    Peruvian Chilies

    There is something particular about chilies: they add color, savor, aroma, and sometimes they can be spicy. Chilies can sharpen body sensations, dilate taste buds and lead to discover an explosion of flavors in the mouth. Chilies can also have healing properties and were used as offerings to their gods by ancient civilizations. Nowadays, they are the soul of the Peruvian cuisine, a leading trend in the gastronomic world.


    Chilies in the Peruvian Cuisine
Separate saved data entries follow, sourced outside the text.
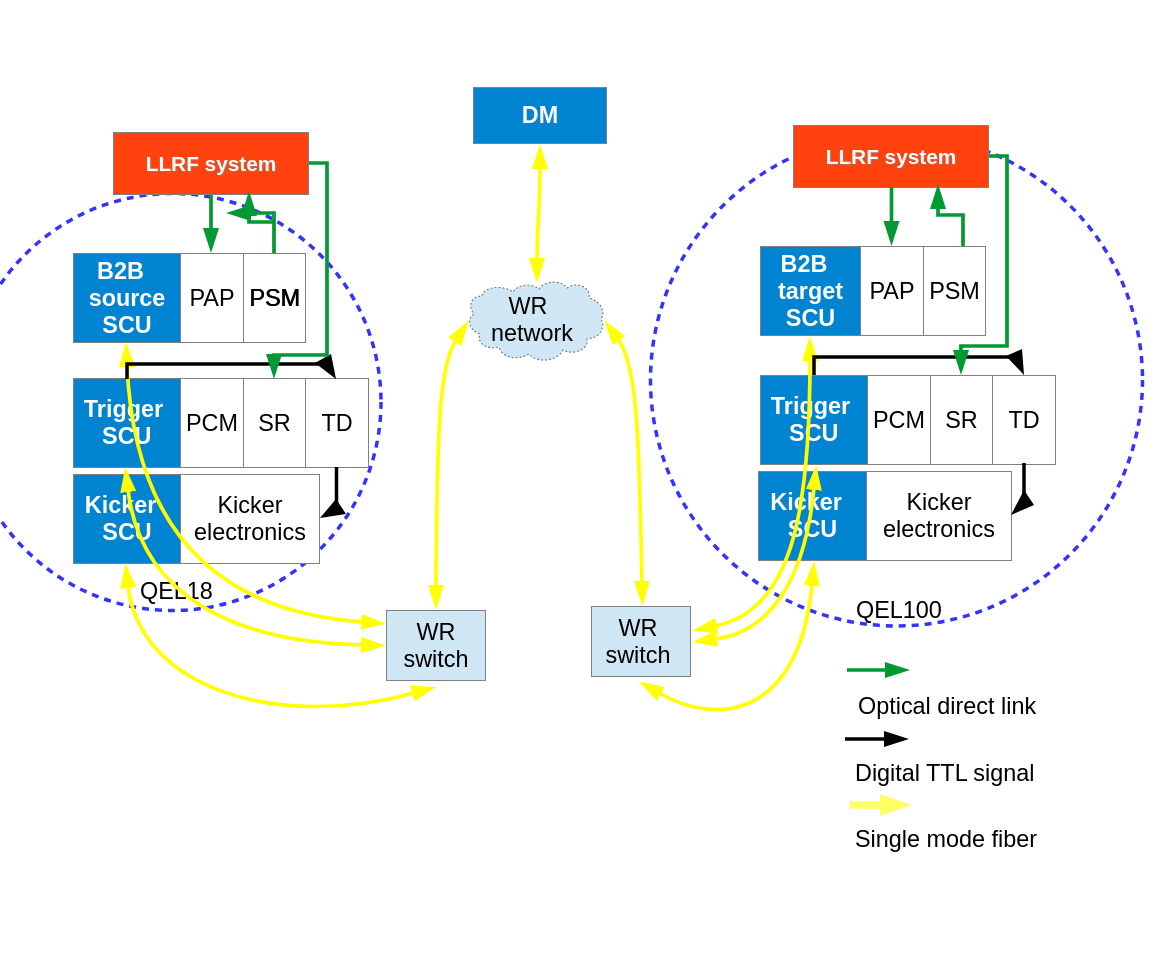
<!DOCTYPE html>
<html lang="en">
<head>
<meta charset="utf-8">
<title>Bunch-to-bucket transfer system diagram</title>
<style>
:root {
  --blue: #0084d1;
  --orange: #ff420e;
  --pale: #cfe7f5;
  --ring: #3333ff;
  --optical: #009933;
  --ttl: #000;
  --fiber: #ffff00;
  --legend-fiber: #ffff66;
  --line: #808080;
}
* { box-sizing: border-box; }
html, body { margin: 0; overflow: hidden; }
.diagram {
  position: relative;
  width: 1175px;
  height: 978px;
  overflow: hidden;
  background: #fff;
  color: #000;
  font: 23.4px/27px "Liberation Sans", Arial, sans-serif;
  text-align: center;
}
.layer { position: absolute; left: 0; top: 0; width: 1175px; height: 978px; }
.layer path, .layer circle { fill: none; }
.rings circle { stroke: var(--ring); stroke-width: 3.5; stroke-dasharray: 7 6; }
.layer .cloud { fill: var(--pale); stroke: var(--line); stroke-width: 1.2; stroke-dasharray: 2 2; }
.layer .fiber { stroke: var(--fiber); stroke-width: 3.7; marker-start: url(#fiber-tip); marker-end: url(#fiber-tip); }
.layer .optical { stroke: var(--optical); stroke-width: 3.7; marker-end: url(#optical-tip); }
.layer .ttl { stroke: var(--ttl); stroke-width: 3.5; }
.layer .plain { marker-end: none; }

.node {
  position: absolute;
  display: flex;
  align-items: center;
  justify-content: center;
  border: 1px solid var(--line);
}
.master { left: 473px; top: 87px; width: 134px; height: 57px; background: var(--blue); color: #fff; font-weight: bold; }
.llrf { width: 196px; height: 63px; background: var(--orange); color: #fff; font-weight: bold; font-size: 20.8px; text-shadow: 1px 1px 1px #8888; }
.switch { width: 100px; height: 71px; padding-right: 6px; background: var(--pale); }
.switch.left { padding-right: 0; }

.unit { position: absolute; display: grid; gap: 1px; padding: 1px; height: 90px; background: var(--line); }
.unit > * { display: flex; align-items: center; justify-content: center; background: #fff; }
.unit > .scu { background: var(--blue); color: #fff; font-weight: bold; }
.unit > .heavy { text-shadow: 0.7px 0 0 #000; }
.nudge { padding-right: 7px; }

.label { position: absolute; white-space: nowrap; }
.legend {
  position: absolute;
  left: 845px;
  top: 655px;
  width: 202px;
  display: grid;
  grid-template-rows: 38px 29px 38px 28px 38px 28px;
  margin: 0;
  padding: 0;
}
.legend svg { display: block; width: 70px; height: 30px; }
.legend span { white-space: nowrap; text-align: left; padding-left: 10px; }
.legend .first { padding-left: 13px; }
</style>
</head>
<body>
<main class="diagram">

  <svg class="layer rings" viewBox="0 0 1175 978" aria-hidden="true">
    <circle cx="172.500" cy="402" r="208.500"/>
    <circle cx="896.500" cy="380" r="246"/>
    <path class="cloud" d="M482 296 C484 286 504 285 513 292 C518 284 532 283 539 289 C545 280 562 280 567 288 C577 281 591 287 589 298 C601 301 606 313 601 319 C606 329 599 338 587 339 C589 349 574 356 563 350 C558 361 537 364 529 354 C518 361 502 358 499 347 C488 350 476 344 480 334 C468 330 467 318 474 314 C467 305 472 296 482 296 Z"/>
  </svg>

  <div class="node master">DM</div>
  <div class="label" style="left:491px; top:293px"><span style="position:relative; left:-4px">WR</span><br>network</div>
  <div class="node switch left" style="left:386px; top:610px">WR<br>switch</div>
  <div class="node switch" style="left:591px; top:606px">WR<br>switch</div>

  <section aria-label="Source ring">
    <div class="node llrf" style="left:113px; top:132px">LLRF system</div>
    <div class="unit" style="left:73px; top:253px; grid-template-columns:106px 62px 61px">
      <div class="scu">B2B &nbsp;<br>source<br>SCU</div><div>PAP</div><div class="heavy">PSM</div>
    </div>
    <div class="unit" style="left:73px; top:378px; grid-template-columns:106px 62px 61px 62px">
      <div class="scu nudge"><span>Trigger<br>&nbsp;SCU</span></div><div>PCM</div><div>SR</div><div>TD</div>
    </div>
    <div class="unit" style="left:73px; top:474px; grid-template-columns:106px 138px">
      <div class="scu"><span>Kicker &nbsp;<br>SCU</span></div><div>Kicker<br>electronics</div>
    </div>
    <div class="label" style="left:140px; top:578px">QEL18</div>
  </section>

  <section aria-label="Target ring">
    <div class="node llrf" style="left:793px; top:125px">LLRF system</div>
    <div class="unit" style="left:760px; top:246px; grid-template-columns:99px 62px 61px">
      <div class="scu">B2B &nbsp;<br>target<br>SCU</div><div>PAP</div><div>PSM</div>
    </div>
    <div class="unit" style="left:760px; top:375px; grid-template-columns:106px 62px 61px 62px">
      <div class="scu nudge"><span>Trigger<br>&nbsp;SCU</span></div><div>PCM</div><div>SR</div><div>TD</div>
    </div>
    <div class="unit" style="left:758px; top:471px; grid-template-columns:107px 144px">
      <div class="scu"><span>Kicker &nbsp;<br>SCU</span></div><div>Kicker<br>electronics</div>
    </div>
    <div class="label" style="left:856px; top:597px">QEL100</div>
  </section>

  <svg class="layer links" viewBox="0 0 1175 978" aria-hidden="true">
    <defs>
      <marker id="fiber-tip" markerUnits="userSpaceOnUse" markerWidth="26" markerHeight="18" refX="2" refY="9" orient="auto-start-reverse">
        <polygon points="0,1 25,9 0,17" fill="#ffff00"/>
      </marker>
      <marker id="optical-tip" markerUnits="userSpaceOnUse" markerWidth="26" markerHeight="18" refX="2" refY="9" orient="auto">
        <polygon points="0,1 25,9 0,17" fill="#009933"/>
      </marker>
    </defs>

    <path class="fiber" d="M540 167 C540 220 537 220 537 260"/>
    <path class="fiber" d="M456 340 C440 365 437 420 436 587"/>
    <path class="fiber" d="M618 339 C637 365 639 430 642 583"/>
    <path class="fiber" d="M127 365 C133 500 190 610 363 622"/>
    <path class="fiber" d="M128 490 C140 590 225 642 363 645"/>
    <path class="fiber" d="M128 586 C140 690 280 730 414 693"/>
    <path class="fiber" d="M810 359 C810 520 790 610 715 626"/>
    <path class="fiber" d="M814 488 C805 580 770 632 715 639"/>
    <path class="fiber" d="M812 584 C800 715 720 728 659 693"/>

    <path class="ttl" d="M127 379 V364 H322"/>
    <polygon points="315,363 331,354 336,379"/>
    <path class="ttl" d="M336.500 467 V508"/>
    <polygon points="320,518 336,499 346,514"/>
    <path class="ttl" d="M814 375 V357 H1014"/>
    <polygon points="1006,356 1022,349 1024,375"/>
    <path class="ttl" d="M1024 463 V497"/>
    <polygon points="1011,515 1024,490 1034,505"/>

    <path class="optical" d="M211 195 V230"/>
    <path class="optical" d="M274 253 V213 H249"/>
    <path class="optical plain" d="M274 222 H249 V210"/>
    <polygon points="241,216 249,191 257,216" fill="#009933"/>
    <path class="optical" d="M309 163 H327 V355 H274 V356"/>
    <path class="optical" d="M891.500 187 V223"/>
    <path class="optical" d="M963 246 V215 H938 V207"/>
    <path class="optical" d="M989 156 H1007 V346 H961 V352"/>
  </svg>

  <div class="legend">
    <svg viewBox="0 0 70 30" aria-hidden="true"><path d="M2 15 H42" stroke="#009933" stroke-width="3.700"/><polygon points="40,7 65,15 40,23" fill="#009933"/></svg>
    <span class="first">Optical direct link</span>
    <svg viewBox="0 0 70 30" aria-hidden="true"><path d="M0 17 H40" stroke="#000" stroke-width="3.700"/><polygon points="39,9 64,17 39,25"/></svg>
    <span>Digital TTL signal</span>
    <svg viewBox="0 0 70 30" aria-hidden="true"><path d="M5 17 H37" stroke="#ffff66" stroke-width="7.500"/><polygon points="35,6 67,17 35,28" fill="#ffff66"/></svg>
    <span>Single mode fiber</span>
  </div>
</main>
</body>
</html>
    • Not all Peruvian Chilies are spicy hot. The word chili usually refers to the Capsicum Baccatum specie, but not all chilies grown in Peru belong to this class.
    • According to Biodiversity International, Peru is one the top countries in terms of varieties of chilies along the five domesticated species (C. annuum L., C. baccatum L., C. chinense L., y C. frutescens L., C. pubescens Ruiz & Pav.).
    • There are nearly 300 varieties of chilies cultivated by more than three million small farmers scattered along the Peruvian land.
    • Chilies have a long tradition in the Peruvian cuisine and have been found in several archeological excavations.
    • Peru is the world´s third largest producer and exporter of dry chilies in the world after India and China (FAOStat)
    • Some of the most popular chilies in Peru are : Aji Amarillo, Aji Mirasol, Aji Limo, Aji Panca and Rocoto.
    • Chilies are popular in Peruvian cuisine, like in ceviche, tiradito, causa, anticucho, rocoto relleno and hundreds more.
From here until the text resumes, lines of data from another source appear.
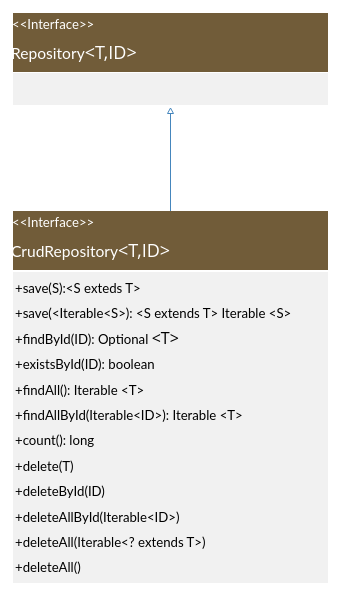
<!DOCTYPE html>
<html lang="en">
<head>
<meta charset="utf-8">
<title>Repository interface diagram</title>
<style>
:root {
  --header: #715c39;
  --header-text: #ffffff;
  --body: #f1f1f1;
  --text: #000000;
  --arrow: #4586bd;
}
* { box-sizing: border-box; margin: 0; padding: 0; }
body {
  position: relative;
  width: 341px;
  height: 596px;
  overflow: hidden;
  background: #ffffff;
  color: var(--text);
  font: 13.2px Lato, sans-serif;
  white-space: nowrap;
}
.interface {
  position: absolute;
  left: 13px;
  width: 315px;
  display: flex;
  flex-direction: column;
}
.parent { top: 13px; height: 92px; gap: 1px; }
.child { top: 211px; height: 372px; gap: 2px; }
.interface header {
  height: 59px;
  background: var(--header);
  color: var(--header-text);
}
.stereotype { margin-left: -1px; line-height: 22px; }
.interface h2 {
  margin-left: -2px;
  font-size: 15.6px;
  font-weight: 400;
  line-height: 36px;
}
.generic {
  font-family: "Open Sans", sans-serif;
  font-size: 18px;
  line-height: 0;
}
.methods .generic { font-size: 16px; }
.members { flex: 1; background: var(--body); }
.methods {
  padding: 4px 0 0 2px;
  list-style: none;
  line-height: 25.4px;
}
.inheritance {
  position: absolute;
  left: 165px;
  top: 105px;
}
</style>
</head>
<body>
<section class="interface parent">
  <header>
    <p class="stereotype">&lt;&lt;Interface&gt;&gt;</p>
    <h2>Repository<span class="generic">&lt;T,ID&gt;</span></h2>
  </header>
  <div class="members"></div>
</section>

<svg class="inheritance" width="12" height="106" viewBox="0 0 12 106" fill="none" stroke="var(--arrow)" role="img" aria-label="CrudRepository extends Repository">
  <line x1="5.5" y1="9" x2="5.5" y2="106"/>
  <polygon points="5.5,3 8.5,8.5 2.5,8.5" fill="#ffffff"/>
</svg>

<section class="interface child">
  <header>
    <p class="stereotype">&lt;&lt;Interface&gt;&gt;</p>
    <h2>CrudRepository<span class="generic">&lt;T,ID&gt;</span></h2>
  </header>
  <ul class="members methods">
    <li>+save(S):&lt;S exteds T&gt;</li>
    <li>+save(&lt;Iterable&lt;S&gt;): &lt;S extends T&gt; Iterable &lt;S&gt;</li>
    <li>+findById(ID): Optional <span class="generic">&lt;T&gt;</span></li>
    <li>+existsById(ID): boolean</li>
    <li>+findAll(): Iterable &lt;T&gt;</li>
    <li>+findAllById(Iterable&lt;ID&gt;): Iterable &lt;T&gt;</li>
    <li>+count(): long</li>
    <li>+delete(T)</li>
    <li>+deleteById(ID)</li>
    <li>+deleteAllById(Iterable&lt;ID&gt;)</li>
    <li>+deleteAll(Iterable&lt;? extends T&gt;)</li>
    <li>+deleteAll()</li>
  </ul>
</section>
</body>
</html>
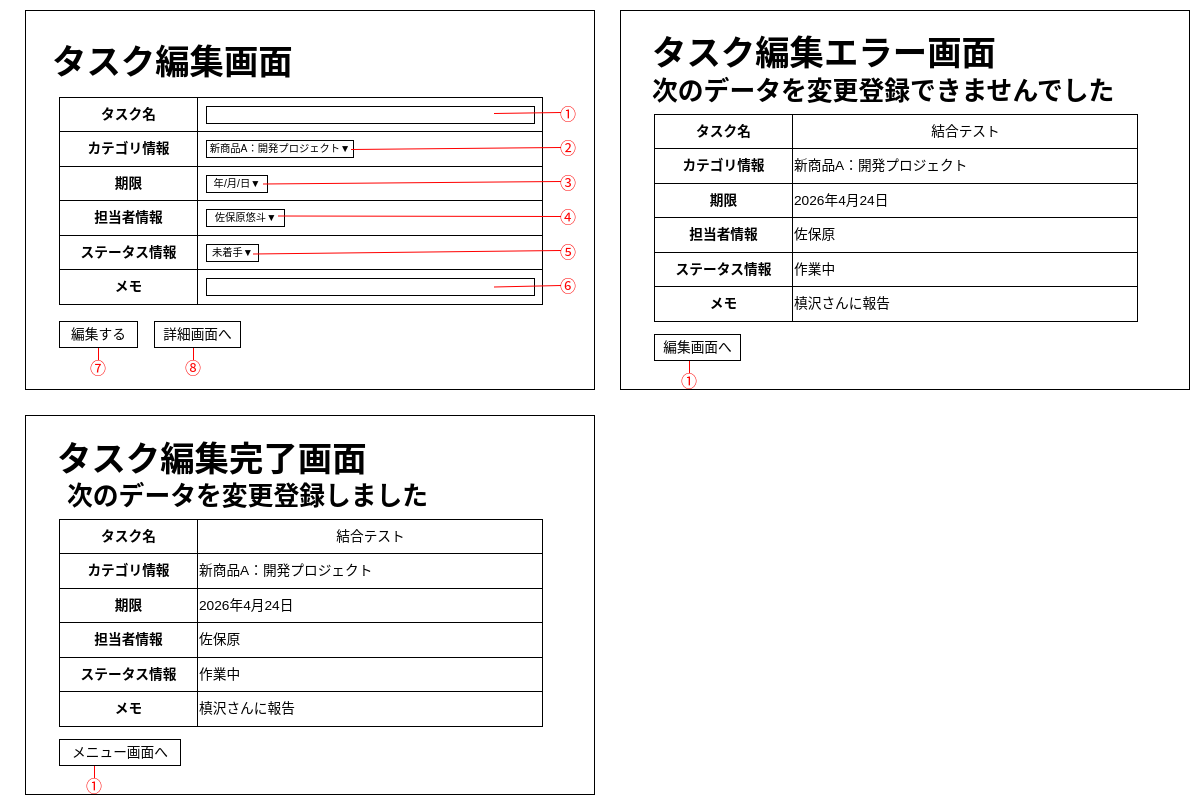
<!DOCTYPE html>
<html lang="ja">
<head>
<meta charset="utf-8">
<title>タスク編集 画面設計</title>
<style>
:root { --ink: #000; --paper: #fff; --callout: #f00; }
* { box-sizing: border-box; margin: 0; padding: 0; }
body {
  position: relative; width: 1200px; height: 806px; overflow: hidden;
  background: var(--paper); color: var(--ink);
  font: 13.7px/18px "Liberation Sans", "Noto Sans CJK JP", sans-serif;
}
.screens {
  display: grid; grid-template: 380px 380px / 570px 570px;
  gap: 25px; padding: 10px 25px;
}
.screen {
  display: flex; flex-direction: column; align-items: flex-start;
  border: 1px solid var(--ink); padding-left: 33px;
}
.screen.edit { padding-top: 31px; }
.screen.error { padding-top: 22px; }
.screen.done { padding-top: 23px; }
h1 { font-size: 34.4px; line-height: 40px; margin-left: -2px; white-space: nowrap; }
h2 { font-size: 25.8px; line-height: 30px; margin: 3px 0 0 -2px; white-space: nowrap; }
.edit h1 { margin: 0 0 15px -7px; }
.done h2 { margin: 2px 0 0 8px; }
.task {
  display: grid; grid-template-columns: 138px 345px;
  grid-template-rows: 34px 35px 34px 35px 34px 35px;
  border: solid var(--ink); border-width: 0 1px 1px 0;
}
h2 + .task { margin-top: 8px; }
.task dt, .task dd {
  display: flex; align-items: center;
  border: solid var(--ink); border-width: 1px 0 0 1px;
}
.task dt { justify-content: center; font-weight: bold; }
.task dd { padding-left: 1px; }
.task dd.centered { justify-content: center; }
.edit .task dd { padding-left: 8px; }
.field {
  height: 18px; border: 1px solid var(--ink); white-space: nowrap;
  font-size: 10.3px; line-height: 16px; text-align: center;
}
.text { width: 329px; }
.category { width: 148px; }
.deadline { width: 62px; }
.person { width: 79px; }
.status { width: 53px; }
.actions { display: flex; gap: 16px; margin-top: 12px; }
.edit .actions { margin-top: 16px; }
.button {
  width: 87px; height: 27px; border: 1px solid var(--ink);
  line-height: 25px; text-align: center; color: inherit; text-decoration: none;
}
.button.submit { width: 79px; }
.button.menu { width: 122px; }
.callouts { position: absolute; left: 0; top: 0; color: var(--callout); }
.callouts svg { display: block; stroke: currentColor; stroke-width: 1; }
.callouts span {
  position: absolute; left: var(--x); top: var(--y); width: 20px; height: 20px;
  margin: -10px 0 0 -10px; text-align: center;
  font: 16px/20px "Noto Sans CJK JP", sans-serif;
}
</style>
</head>
<body>
<main class="screens">
  <section class="screen edit">
    <h1>タスク編集画面</h1>
    <dl class="task">
      <dt>タスク名</dt><dd><div class="field text"></div></dd>
      <dt>カテゴリ情報</dt><dd><div class="field category">新商品A：開発プロジェクト▼</div></dd>
      <dt>期限</dt><dd><div class="field deadline">年/月/日▼</div></dd>
      <dt>担当者情報</dt><dd><div class="field person">佐保原悠斗▼</div></dd>
      <dt>ステータス情報</dt><dd><div class="field status">未着手▼</div></dd>
      <dt>メモ</dt><dd><div class="field text"></div></dd>
    </dl>
    <div class="actions">
      <a class="button submit" href="#">編集する</a>
      <a class="button" href="#">詳細画面へ</a>
    </div>
  </section>

  <section class="screen error">
    <h1>タスク編集エラー画面</h1>
    <h2>次のデータを変更登録できませんでした</h2>
    <dl class="task">
      <dt>タスク名</dt><dd class="centered">結合テスト</dd>
      <dt>カテゴリ情報</dt><dd>新商品A：開発プロジェクト</dd>
      <dt>期限</dt><dd>2026年4月24日</dd>
      <dt>担当者情報</dt><dd>佐保原</dd>
      <dt>ステータス情報</dt><dd>作業中</dd>
      <dt>メモ</dt><dd>槙沢さんに報告</dd>
    </dl>
    <div class="actions"><a class="button" href="#">編集画面へ</a></div>
  </section>

  <section class="screen done">
    <h1>タスク編集完了画面</h1>
    <h2>次のデータを変更登録しました</h2>
    <dl class="task">
      <dt>タスク名</dt><dd class="centered">結合テスト</dd>
      <dt>カテゴリ情報</dt><dd>新商品A：開発プロジェクト</dd>
      <dt>期限</dt><dd>2026年4月24日</dd>
      <dt>担当者情報</dt><dd>佐保原</dd>
      <dt>ステータス情報</dt><dd>作業中</dd>
      <dt>メモ</dt><dd>槙沢さんに報告</dd>
    </dl>
    <div class="actions"><a class="button menu" href="#">メニュー画面へ</a></div>
  </section>
</main>

<div class="callouts">
  <svg width="1200" height="806" viewBox="0 0 1200 806" aria-hidden="true">
    <line x1="494" y1="113.5" x2="561" y2="112.5"/>
    <line x1="351" y1="149.5" x2="561" y2="147.5"/>
    <line x1="263" y1="184" x2="561" y2="181.5"/>
    <line x1="278" y1="216" x2="561" y2="216.5"/>
    <line x1="253" y1="254" x2="561" y2="250.5"/>
    <line x1="494" y1="287" x2="561" y2="285.5"/>
    <line x1="98.5" y1="348" x2="98.5" y2="360"/>
    <line x1="193.5" y1="348" x2="193.5" y2="360"/>
    <line x1="689.5" y1="361" x2="689.5" y2="373"/>
    <line x1="94.5" y1="766" x2="94.5" y2="778"/>
  </svg>
  <span style="--x:568px;--y:113px">①</span>
  <span style="--x:568px;--y:147px">②</span>
  <span style="--x:568px;--y:182px">③</span>
  <span style="--x:568px;--y:216px">④</span>
  <span style="--x:568px;--y:251px">⑤</span>
  <span style="--x:568px;--y:285px">⑥</span>
  <span style="--x:98px;--y:367px">⑦</span>
  <span style="--x:193px;--y:367px">⑧</span>
  <span style="--x:689px;--y:380px">①</span>
  <span style="--x:94px;--y:785px">①</span>
</div>
</body>
</html>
    Peruvian Traditional Cuisine

    Arroz con mariscos
    Causa rellena
    Ceviche de pescado
    Jalea mixta
    Lomo saltado
    Pulpo al olivo
    Solterito arequipeno
    Suspiro limeno



    James Berckemeyer and the Peruvian gastronomy